In the copy, include every entry exactly but none of the pictures.

**Data for the task:**
_ _ _ _

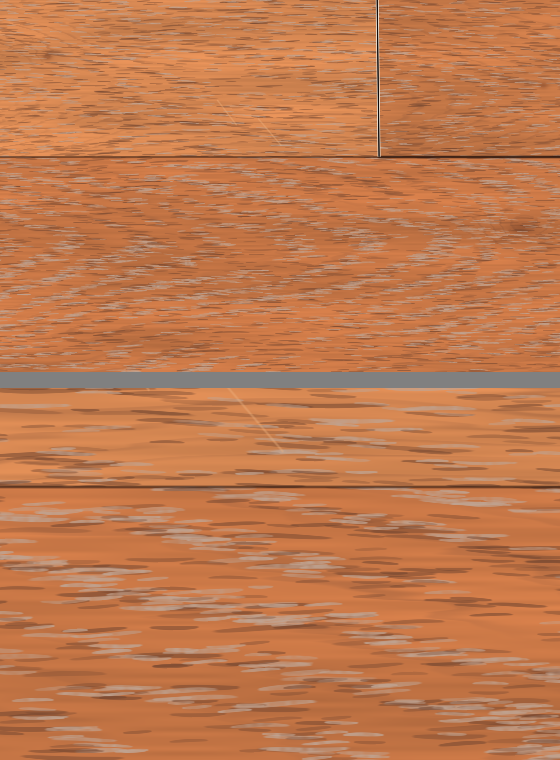
Top: the whole. Bottom: its middle third, enlarged.
Write a Shadertoy shader that draws this texture.

```glsl
// Three orange oak floor planks with limed pores, arched grain, knots and one open joint.

float hash(vec2 p) {
    vec3 q = fract(vec3(p.xyx) * 0.1031);
    q += dot(q, q.yzx + 33.33);
    return fract((q.x + q.y) * q.z);
}

float noise(vec2 p) {
    vec2 i = floor(p), f = fract(p);
    f = f * f * (3.0 - 2.0 * f);
    return mix(mix(hash(i), hash(i + vec2(1, 0)), f.x),
               mix(hash(i + vec2(0, 1)), hash(i + vec2(1, 1)), f.x), f.y);
}

float segment(vec2 p, vec2 a, vec2 b) {
    vec2 d = b - a;
    return length(p - a - d * clamp(dot(p - a, d) / dot(d, d), 0.0, 1.0));
}

// Soft dark spot, wider than tall
float knot(vec2 p, vec2 centre, float radius) {
    vec2 d = (p - centre) * vec2(1.0, 1.6) / radius;
    return exp(-dot(d, d));
}

float jointX(float y) { return 1.019 - 0.012 * (y - 0.578); }

// 0 = lower plank, 1 = upper left, 2 = upper right
int plankAt(vec2 p) {
    return p.y < 0.578 ? 0 : (p.x < jointX(p.y) ? 1 : 2);
}

// Growth ring count: level lines form arches that point right
float rings(vec2 p, int plank) {
    vec2 w = p;
    w.y += 0.010 * sin(p.x * 6.0 + p.y * 11.0) + 0.004 * sin(p.x * 15.0 - p.y * 31.0)
         + 0.04 * (noise(p * vec2(3.0, 9.0)) - 0.5);
    if (plank == 0)
        return w.x * 5.0 + 27.0 * sqrt(pow(w.y - 0.34, 2.0) + 0.002)
             + 3.5 * knot(p, vec2(1.40, 0.385), 0.085);
    if (plank == 1)
        return -6.0 * exp(-w.x * 3.0) + 46.0 * sqrt(pow(w.y - 0.78, 2.0) + 0.001)
             + knot(p, vec2(0.127, 0.847), 0.03);
    return w.x * 10.0 + 42.0 * sqrt(pow(w.y - 0.745, 2.0) + 0.002);
}

// Porous early wood: sharp start, slow fade across each ring
float poreBand(vec2 p, int plank) {
    float t = fract(rings(p, plank));
    return smoothstep(0.0, 0.1, t) * (1.0 - smoothstep(0.2, 0.65, t));
}

// Staggered rows of tapered strokes; returns coverage, with cell centre and random id
float stroke(vec2 p, vec2 count, out vec2 centre, out float id) {
    float row = floor(p.y * count.y);
    vec2 q = p * count + vec2(9.0 * hash(vec2(row, count.x)), 0.0);
    vec2 cell = floor(q), l = q - cell - 0.5;
    id = hash(cell + count);
    centre = p - l / count;
    float along = l.x / mix(0.25, 0.5, hash(cell + 71.0));
    float taper = max(1.0 - along * along, 0.0);
    float aa = 0.5 * count.y / iResolution.y;
    float halfWidth = 0.33 * sqrt(taper);
    float offset = 0.16 * sin(q.x * 5.0 + id * 40.0);
    return smoothstep(0.0, 0.3, taper)
         * (1.0 - smoothstep(halfWidth - aa, halfWidth + aa, abs(l.y - offset)));
}

void mainImage(out vec4 fragColor, in vec2 fragCoord) {
    vec2 p = fragCoord / iResolution.y;
    float px = 1.0 / iResolution.y;
    int plank = plankAt(p);

    // Wood body and fine fibres
    vec3 color = plank == 0 ? vec3(0.775, 0.46, 0.27)
               : plank == 1 ? vec3(0.845, 0.535, 0.325) : vec3(0.79, 0.48, 0.285);
    color *= 0.92 + 0.16 * noise(p * vec2(2.5, 13.0) + float(plank) * 17.0);
    float fibre = noise(p * vec2(9.0, 230.0));
    color *= 0.95 + 0.10 * fibre;

    // Thin continuous ring lines with combed edges
    float ring = rings(p, plank) + 0.35 * (fibre - 0.5);
    float t = fract(ring);
    float line = smoothstep(0.0, 0.08, t) * (1.0 - smoothstep(0.12, 0.32, t));
    color = mix(color, vec3(0.52, 0.32, 0.22), 0.30 * line * noise(p * vec2(6.0, 25.0) + 9.0));

    // Knots
    float dark = knot(p, vec2(1.40, 0.385), 0.03) + 1.3 * knot(p, vec2(0.127, 0.847), 0.012)
               + knot(p, vec2(1.46, 0.77), 0.014);
    color = mix(color, vec3(0.47, 0.25, 0.15), 0.45 * min(dark, 1.0));

    // Open and lime-filled pores, following a gentle wave
    vec2 bent = p + vec2(0.0, 0.006 * sin(p.x * 5.0 + p.y * 14.0));
    float glitter = 0.6 + 0.4 * noise(p * vec2(200.0, 300.0));
    for (int i = 0; i < 3; i++) {
        vec2 count = vec2(9.0 + 5.0 * float(i), 150.0 + 43.0 * float(i)), centre;
        float id;
        float cover = stroke(bent + 0.0023, count, centre, id);
        float open = step(id, 0.07 + 0.32 * poreBand(centre, plank));
        color = mix(color, vec3(0.43, 0.26, 0.18), (0.25 + 0.3 * fract(id * 57.0)) * cover * open);

        cover = stroke(bent, count + vec2(2.0, 7.0), centre, id);
        float patchy = smoothstep(0.3, 0.7, noise(centre * vec2(3.0, 10.0) + 40.0));
        float limed = plank == 0 ? 0.12 + 0.6 * patchy : 0.16 + 0.2 * patchy;
        float filled = step(id, 0.01 + limed * poreBand(centre, plank));
        color = mix(color, vec3(0.75, 0.64, 0.57), (0.5 + 0.45 * fract(id * 91.0)) * cover * filled * glitter);
    }

    // Two faint scratches
    float scratch = min(segment(p, vec2(0.585, 0.73), vec2(0.635, 0.665)),
                        segment(p, vec2(0.695, 0.68), vec2(0.755, 0.61)));
    color = mix(color, vec3(0.93, 0.70, 0.50), 0.4 * (1.0 - smoothstep(0.0, 0.001 + px, scratch)));

    // Long seam, heavier to the right of the joint
    float rightSide = smoothstep(1.012, 1.02, p.x);
    float seam = 1.0 - smoothstep(0.0, mix(0.0012, 0.003, rightSide) + px, abs(p.y - 0.578));
    color = mix(color, vec3(0.16, 0.08, 0.05), seam * mix(0.65, 0.95, rightSide));

    // Short open joint: black gap between pale bevels
    float gap = abs(p.x - jointX(p.y)), above = smoothstep(0.577, 0.580, p.y);
    color = mix(color, vec3(0.93, 0.88, 0.82), above * (1.0 - smoothstep(0.004 - 0.5 * px, 0.004 + 0.5 * px, gap)));
    color = mix(color, vec3(0.07, 0.04, 0.03), above * (1.0 - smoothstep(0.0018 - 0.5 * px, 0.0018 + 0.5 * px, gap)));

    fragColor = vec4(color, 1.0);
}
```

_ _ _ _

**Expected answer:**
Top: the whole. Bottom: its middle third, enlarged.
Write a Shadertoy shader that draws this texture.

```glsl
// Three orange oak floor planks with limed pores, arched grain, knots and one open joint.

float hash(vec2 p) {
    vec3 q = fract(vec3(p.xyx) * 0.1031);
    q += dot(q, q.yzx + 33.33);
    return fract((q.x + q.y) * q.z);
}

float noise(vec2 p) {
    vec2 i = floor(p), f = fract(p);
    f = f * f * (3.0 - 2.0 * f);
    return mix(mix(hash(i), hash(i + vec2(1, 0)), f.x),
               mix(hash(i + vec2(0, 1)), hash(i + vec2(1, 1)), f.x), f.y);
}

float segment(vec2 p, vec2 a, vec2 b) {
    vec2 d = b - a;
    return length(p - a - d * clamp(dot(p - a, d) / dot(d, d), 0.0, 1.0));
}

// Soft dark spot, wider than tall
float knot(vec2 p, vec2 centre, float radius) {
    vec2 d = (p - centre) * vec2(1.0, 1.6) / radius;
    return exp(-dot(d, d));
}

float jointX(float y) { return 1.019 - 0.012 * (y - 0.578); }

// 0 = lower plank, 1 = upper left, 2 = upper right
int plankAt(vec2 p) {
    return p.y < 0.578 ? 0 : (p.x < jointX(p.y) ? 1 : 2);
}

// Growth ring count: level lines form arches that point right
float rings(vec2 p, int plank) {
    vec2 w = p;
    w.y += 0.010 * sin(p.x * 6.0 + p.y * 11.0) + 0.004 * sin(p.x * 15.0 - p.y * 31.0)
         + 0.04 * (noise(p * vec2(3.0, 9.0)) - 0.5);
    if (plank == 0)
        return w.x * 5.0 + 27.0 * sqrt(pow(w.y - 0.34, 2.0) + 0.002)
             + 3.5 * knot(p, vec2(1.40, 0.385), 0.085);
    if (plank == 1)
        return -6.0 * exp(-w.x * 3.0) + 46.0 * sqrt(pow(w.y - 0.78, 2.0) + 0.001)
             + knot(p, vec2(0.127, 0.847), 0.03);
    return w.x * 10.0 + 42.0 * sqrt(pow(w.y - 0.745, 2.0) + 0.002);
}

// Porous early wood: sharp start, slow fade across each ring
float poreBand(vec2 p, int plank) {
    float t = fract(rings(p, plank));
    return smoothstep(0.0, 0.1, t) * (1.0 - smoothstep(0.2, 0.65, t));
}

// Staggered rows of tapered strokes; returns coverage, with cell centre and random id
float stroke(vec2 p, vec2 count, out vec2 centre, out float id) {
    float row = floor(p.y * count.y);
    vec2 q = p * count + vec2(9.0 * hash(vec2(row, count.x)), 0.0);
    vec2 cell = floor(q), l = q - cell - 0.5;
    id = hash(cell + count);
    centre = p - l / count;
    float along = l.x / mix(0.25, 0.5, hash(cell + 71.0));
    float taper = max(1.0 - along * along, 0.0);
    float aa = 0.5 * count.y / iResolution.y;
    float halfWidth = 0.33 * sqrt(taper);
    float offset = 0.16 * sin(q.x * 5.0 + id * 40.0);
    return smoothstep(0.0, 0.3, taper)
         * (1.0 - smoothstep(halfWidth - aa, halfWidth + aa, abs(l.y - offset)));
}

void mainImage(out vec4 fragColor, in vec2 fragCoord) {
    vec2 p = fragCoord / iResolution.y;
    float px = 1.0 / iResolution.y;
    int plank = plankAt(p);

    // Wood body and fine fibres
    vec3 color = plank == 0 ? vec3(0.775, 0.46, 0.27)
               : plank == 1 ? vec3(0.845, 0.535, 0.325) : vec3(0.79, 0.48, 0.285);
    color *= 0.92 + 0.16 * noise(p * vec2(2.5, 13.0) + float(plank) * 17.0);
    float fibre = noise(p * vec2(9.0, 230.0));
    color *= 0.95 + 0.10 * fibre;

    // Thin continuous ring lines with combed edges
    float ring = rings(p, plank) + 0.35 * (fibre - 0.5);
    float t = fract(ring);
    float line = smoothstep(0.0, 0.08, t) * (1.0 - smoothstep(0.12, 0.32, t));
    color = mix(color, vec3(0.52, 0.32, 0.22), 0.30 * line * noise(p * vec2(6.0, 25.0) + 9.0));

    // Knots
    float dark = knot(p, vec2(1.40, 0.385), 0.03) + 1.3 * knot(p, vec2(0.127, 0.847), 0.012)
               + knot(p, vec2(1.46, 0.77), 0.014);
    color = mix(color, vec3(0.47, 0.25, 0.15), 0.45 * min(dark, 1.0));

    // Open and lime-filled pores, following a gentle wave
    vec2 bent = p + vec2(0.0, 0.006 * sin(p.x * 5.0 + p.y * 14.0));
    float glitter = 0.6 + 0.4 * noise(p * vec2(200.0, 300.0));
    for (int i = 0; i < 3; i++) {
        vec2 count = vec2(9.0 + 5.0 * float(i), 150.0 + 43.0 * float(i)), centre;
        float id;
        float cover = stroke(bent + 0.0023, count, centre, id);
        float open = step(id, 0.07 + 0.32 * poreBand(centre, plank));
        color = mix(color, vec3(0.43, 0.26, 0.18), (0.25 + 0.3 * fract(id * 57.0)) * cover * open);

        cover = stroke(bent, count + vec2(2.0, 7.0), centre, id);
        float patchy = smoothstep(0.3, 0.7, noise(centre * vec2(3.0, 10.0) + 40.0));
        float limed = plank == 0 ? 0.12 + 0.6 * patchy : 0.16 + 0.2 * patchy;
        float filled = step(id, 0.01 + limed * poreBand(centre, plank));
        color = mix(color, vec3(0.75, 0.64, 0.57), (0.5 + 0.45 * fract(id * 91.0)) * cover * filled * glitter);
    }

    // Two faint scratches
    float scratch = min(segment(p, vec2(0.585, 0.73), vec2(0.635, 0.665)),
                        segment(p, vec2(0.695, 0.68), vec2(0.755, 0.61)));
    color = mix(color, vec3(0.93, 0.70, 0.50), 0.4 * (1.0 - smoothstep(0.0, 0.001 + px, scratch)));

    // Long seam, heavier to the right of the joint
    float rightSide = smoothstep(1.012, 1.02, p.x);
    float seam = 1.0 - smoothstep(0.0, mix(0.0012, 0.003, rightSide) + px, abs(p.y - 0.578));
    color = mix(color, vec3(0.16, 0.08, 0.05), seam * mix(0.65, 0.95, rightSide));

    // Short open joint: black gap between pale bevels
    float gap = abs(p.x - jointX(p.y)), above = smoothstep(0.577, 0.580, p.y);
    color = mix(color, vec3(0.93, 0.88, 0.82), above * (1.0 - smoothstep(0.004 - 0.5 * px, 0.004 + 0.5 * px, gap)));
    color = mix(color, vec3(0.07, 0.04, 0.03), above * (1.0 - smoothstep(0.0018 - 0.5 * px, 0.0018 + 0.5 * px, gap)));

    fragColor = vec4(color, 1.0);
}
```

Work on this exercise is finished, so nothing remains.